Are Working Moms Healthier Moms? — Health Check
Many new mothers grapple with whether or not they should work while their children are still young.
But if a new study is to be believed, it can actually benefit a woman's health to collect a paycheck between changing diapers.
The 20-year study of about 1,300 women found that those who worked were less depressed and reported better overall health than stay-at-home moms, which could be partially explained by the social isolation and stress that home-bound mothers often feel.
Overall, working moms reported fewer symptoms of depression and were more likely than non-employed mothers to rate their health "excellent."
However, it's not necessary to clock an 80-hour work week to see those benefits. Compared to moms who work full-time, those with part-time jobs actually reported less conflict between work and family. They were also just as involved in their child's schooling as stay-at-home moms, and they provided more learning opportunities for their toddlers than both stay-at-home moms and moms who worked full-time.
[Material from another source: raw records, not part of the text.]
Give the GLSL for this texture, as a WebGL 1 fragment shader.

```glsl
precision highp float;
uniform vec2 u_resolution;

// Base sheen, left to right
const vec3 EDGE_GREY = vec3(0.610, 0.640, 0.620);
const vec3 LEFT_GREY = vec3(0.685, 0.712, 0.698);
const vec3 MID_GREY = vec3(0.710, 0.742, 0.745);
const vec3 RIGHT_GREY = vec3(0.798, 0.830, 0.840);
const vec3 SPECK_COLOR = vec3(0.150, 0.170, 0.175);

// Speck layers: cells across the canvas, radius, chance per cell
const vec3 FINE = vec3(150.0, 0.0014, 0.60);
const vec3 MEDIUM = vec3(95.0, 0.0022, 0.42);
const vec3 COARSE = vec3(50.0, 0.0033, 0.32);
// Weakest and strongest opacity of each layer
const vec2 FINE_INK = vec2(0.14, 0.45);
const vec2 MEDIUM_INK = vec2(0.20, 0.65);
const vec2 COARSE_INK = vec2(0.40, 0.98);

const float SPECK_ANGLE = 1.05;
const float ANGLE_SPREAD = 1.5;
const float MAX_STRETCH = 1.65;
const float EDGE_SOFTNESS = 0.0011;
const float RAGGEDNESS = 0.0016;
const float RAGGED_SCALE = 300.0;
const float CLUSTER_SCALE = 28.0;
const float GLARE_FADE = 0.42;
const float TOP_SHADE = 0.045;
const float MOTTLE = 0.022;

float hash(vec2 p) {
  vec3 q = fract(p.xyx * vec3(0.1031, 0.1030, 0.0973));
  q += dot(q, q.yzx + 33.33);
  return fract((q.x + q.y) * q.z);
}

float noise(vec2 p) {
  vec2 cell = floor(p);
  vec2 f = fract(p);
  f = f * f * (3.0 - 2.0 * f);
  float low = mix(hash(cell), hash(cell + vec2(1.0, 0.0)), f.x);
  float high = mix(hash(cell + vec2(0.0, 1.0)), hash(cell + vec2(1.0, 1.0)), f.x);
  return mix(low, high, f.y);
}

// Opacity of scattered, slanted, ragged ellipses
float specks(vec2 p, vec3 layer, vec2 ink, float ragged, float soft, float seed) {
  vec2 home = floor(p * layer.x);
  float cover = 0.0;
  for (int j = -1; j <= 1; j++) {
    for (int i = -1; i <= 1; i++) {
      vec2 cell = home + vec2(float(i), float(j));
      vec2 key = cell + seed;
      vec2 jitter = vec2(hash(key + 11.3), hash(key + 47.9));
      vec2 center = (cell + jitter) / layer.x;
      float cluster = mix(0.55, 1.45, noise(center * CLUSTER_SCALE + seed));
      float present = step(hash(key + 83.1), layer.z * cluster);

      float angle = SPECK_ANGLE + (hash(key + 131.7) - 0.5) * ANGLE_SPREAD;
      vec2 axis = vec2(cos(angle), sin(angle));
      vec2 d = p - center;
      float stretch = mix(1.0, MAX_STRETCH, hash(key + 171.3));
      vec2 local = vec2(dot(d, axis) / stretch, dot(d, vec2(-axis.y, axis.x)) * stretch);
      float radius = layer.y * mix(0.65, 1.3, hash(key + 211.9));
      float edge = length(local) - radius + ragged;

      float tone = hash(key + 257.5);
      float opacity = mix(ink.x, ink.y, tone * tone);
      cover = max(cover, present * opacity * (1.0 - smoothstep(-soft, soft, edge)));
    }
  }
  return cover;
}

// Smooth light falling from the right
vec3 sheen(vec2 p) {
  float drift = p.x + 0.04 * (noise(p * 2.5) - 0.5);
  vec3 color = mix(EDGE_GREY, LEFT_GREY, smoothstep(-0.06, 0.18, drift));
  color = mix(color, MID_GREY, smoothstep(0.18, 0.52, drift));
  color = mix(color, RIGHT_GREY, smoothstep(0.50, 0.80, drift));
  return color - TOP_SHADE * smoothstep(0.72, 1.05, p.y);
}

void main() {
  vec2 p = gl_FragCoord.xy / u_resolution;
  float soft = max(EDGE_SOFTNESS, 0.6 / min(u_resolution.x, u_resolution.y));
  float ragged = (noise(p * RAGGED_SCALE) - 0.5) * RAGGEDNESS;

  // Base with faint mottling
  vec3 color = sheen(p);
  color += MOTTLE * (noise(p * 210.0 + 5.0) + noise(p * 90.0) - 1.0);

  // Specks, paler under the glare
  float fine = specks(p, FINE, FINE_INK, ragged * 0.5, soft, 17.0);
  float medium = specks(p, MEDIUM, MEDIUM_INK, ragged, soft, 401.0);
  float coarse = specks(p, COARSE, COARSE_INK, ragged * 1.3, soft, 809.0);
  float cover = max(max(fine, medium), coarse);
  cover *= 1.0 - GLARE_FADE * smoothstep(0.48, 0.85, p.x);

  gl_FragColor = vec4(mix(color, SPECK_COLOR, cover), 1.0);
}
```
Bottom line? If you want to work when your child is young, don't feel guilty about it. It may actually benefit both of you.